Class #2: students, sitting in a circle, discuss the question posed in the quick-write. The discussion is tape-recorded and transcribed by--whom? the teacher again? That's several hours of work. The INTERCHANGE transcript of our discussion, had it been printed out, would have filled ten single-spaced, typewritten pages. Then off again to the copy center to make twenty copies of the transcript. Or: the discussion is videotaped and replayed two or three times, while students take notes. There's more class time spent. And we can't easily search either the typed transcript or the videotape. To get the effect of the INTERCHANGE hypertext search using a written transcript, we'd have to cut up the individual contributions to the discussion and assemble them, like notecards, in stacks. And what about a contribution that referred to more than one subtopic?

Class #3: copies of transcripts are returned to students, and they are given instructions for the essay they are to write, due at the beginning of Class #4. On my Tuesday-Thursday class schedule, this cycle has taken two weeks, with much copying, transcribing, and distribution of packets. We could have saved much of the copying expense by placing two copies of the documents on reserve in the library, but then only two students could work on the materials at any one time, and I'd guess that this relative inaccessibility of the materials would prove fatal to the enterprise.

So I don't think it's entirely the computer-groupie in me that speaks here. Outside the computer-equipped classroom, I would not have thought of doing what I have described above. Had I thought of it, I would have dismissed it as too elaborate and time-consuming, and finally not worth the effort.

Charles Moran teaches at the University of Massachusetts at Amherst.
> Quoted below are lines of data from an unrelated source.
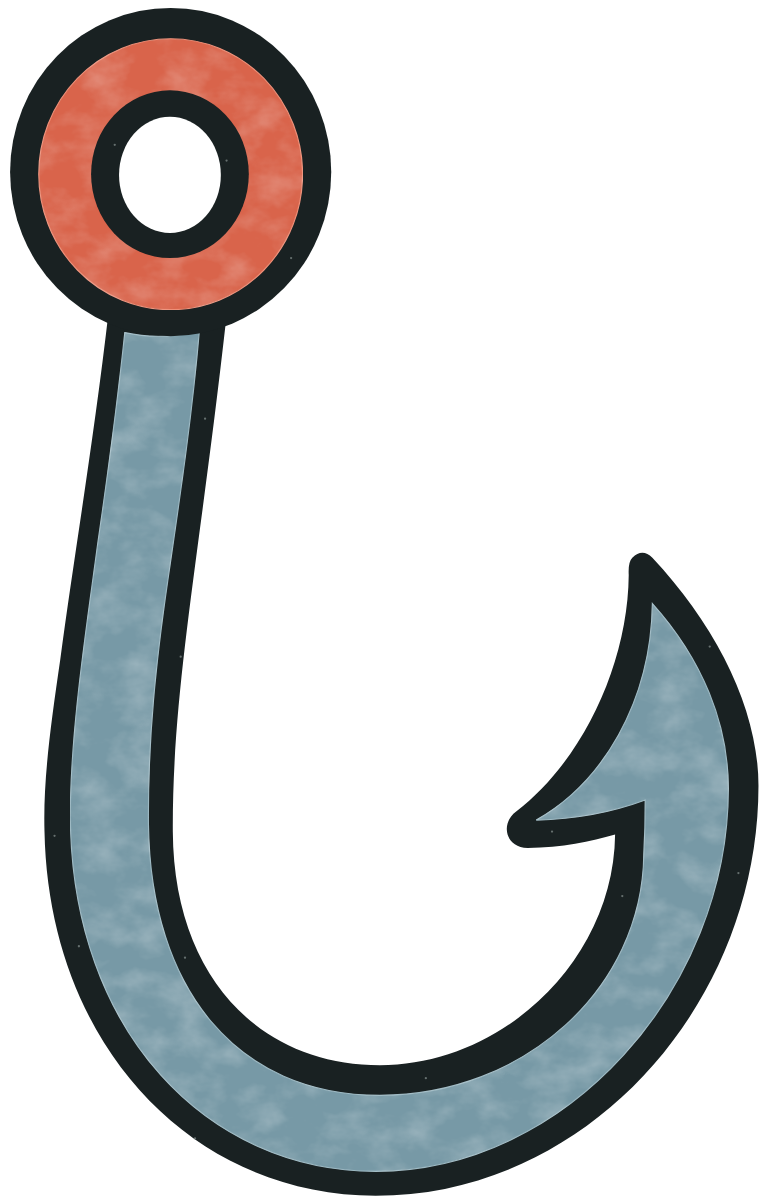
<!DOCTYPE html>
<html lang="en">
<head>
<meta charset="utf-8">
<title>Fish hook</title>
<style>
  :root {
    --paper: #ffffff;
    --ink: #192122;
    --steel: #7799a6;
    --steel-edge: #9db9c3;
    --coral: #d9644b;
    --coral-edge: #ee9079;
    --dust: #66706f;
  }
  html, body { margin: 0; background: var(--paper); overflow: hidden; }
  .artboard { display: block; width: 770px; height: 1200px; background: var(--paper); }
  .outline { fill: var(--ink); }
  .steel { fill: var(--steel); stroke: var(--steel-edge); stroke-width: .8; }
  .coral { fill: var(--coral); stroke: var(--coral-edge); stroke-width: .8; }
  .eye-hole { fill: var(--paper); }
  .dust { fill: var(--dust); }
</style>
</head>
<body>
<svg class="artboard" viewBox="0 0 537 837" role="img" aria-label="Fish hook with a coral ring and a blue steel shank">
  <defs>
    <filter id="paper-grain" x="0" y="0" width="100%" height="100%" color-interpolation-filters="sRGB">
      <feTurbulence type="fractalNoise" baseFrequency=".035 .05" numOctaves="4" seed="6" result="noise"/>
      <feColorMatrix in="noise" type="matrix" values="0 0 0 0 1  0 0 0 0 1  0 0 0 0 1  .5 0 0 0 -.2" result="haze"/>
      <feComposite in="haze" in2="SourceGraphic" operator="in" result="grain"/>
      <feMerge>
        <feMergeNode in="SourceGraphic"/>
        <feMergeNode in="grain"/>
      </feMerge>
    </filter>
    <circle id="speck" r=".8"/>
  </defs>

  <g id="hook">
    <path class="outline" d="M76 215 C65 310 52 385 42 460 C35 508 30 545 31 580 C34 730 135 834 262 834 C410 834 529 700 529 548 C529 495 500 437 455 389 Q448 382 441 389 Q438 392 438.500 401 C438 462 407 530 360 566 C349 574 352 591 368 591.500 C392 591 412 587 429 582 C428 670 350 743 265 743 C180 743 121 680 120.500 580 C120 480 139 390 158 220 Z"/>
    <path class="steel" filter="url(#paper-grain)" d="M87 232 Q112 237.500 139 231 C134 290 125 350 117 405 C109 460 103 515 103.500 575 C105 690 165 764 265 764 C365 764 448 690 449 596 Q450 578 450 558 Q415 571 374 572 C420 546 454 490 455 421 C490 460 508 505 508 550 C508 690 395 817 262 817 C145 817 50 720 49 570 C49 510 60 440 68 380 C76 325 83 270 87 232 Z"/>
  </g>

  <g id="ring">
    <ellipse class="outline" cx="119" cy="120" rx="112" ry="114.500"/>
    <ellipse class="coral" filter="url(#paper-grain)" cx="119" cy="121.500" rx="92" ry="94.500"/>
    <ellipse class="outline" cx="118.500" cy="121.500" rx="55" ry="58.500"/>
    <ellipse class="eye-hole" cx="118.500" cy="122" rx="35.500" ry="40.500"/>
  </g>

  <g id="dust" class="dust">
    <use href="#speck" x="80" y="101"/>
    <use href="#speck" x="158" y="112"/>
    <use href="#speck" x="203" y="180"/>
    <use href="#speck" x="143" y="292"/>
    <use href="#speck" x="126" y="458"/>
    <use href="#speck" x="38" y="583"/>
    <use href="#speck" x="55" y="660"/>
    <use href="#speck" x="129" y="668"/>
    <use href="#speck" x="136" y="794"/>
    <use href="#speck" x="297" y="752"/>
    <use href="#speck" x="434" y="625"/>
    <use href="#speck" x="495" y="451"/>
    <use href="#speck" x="515" y="609"/>
    <use href="#speck" x="385" y="580"/>
  </g>
</svg>
</body>
</html>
I need to acknowledge here my indebtedness to my fellow teachers, who have caused me to think hard thoughts about what we are doing in the computer- equipped classroom. Chief among these are Marcia Curtis, Elizabeth Klem, Nick Carbone, Ray Jones, Emily Isaacs, Lisa Melanson, Dix McComas, Peter Elbow, and Janet MacFayden.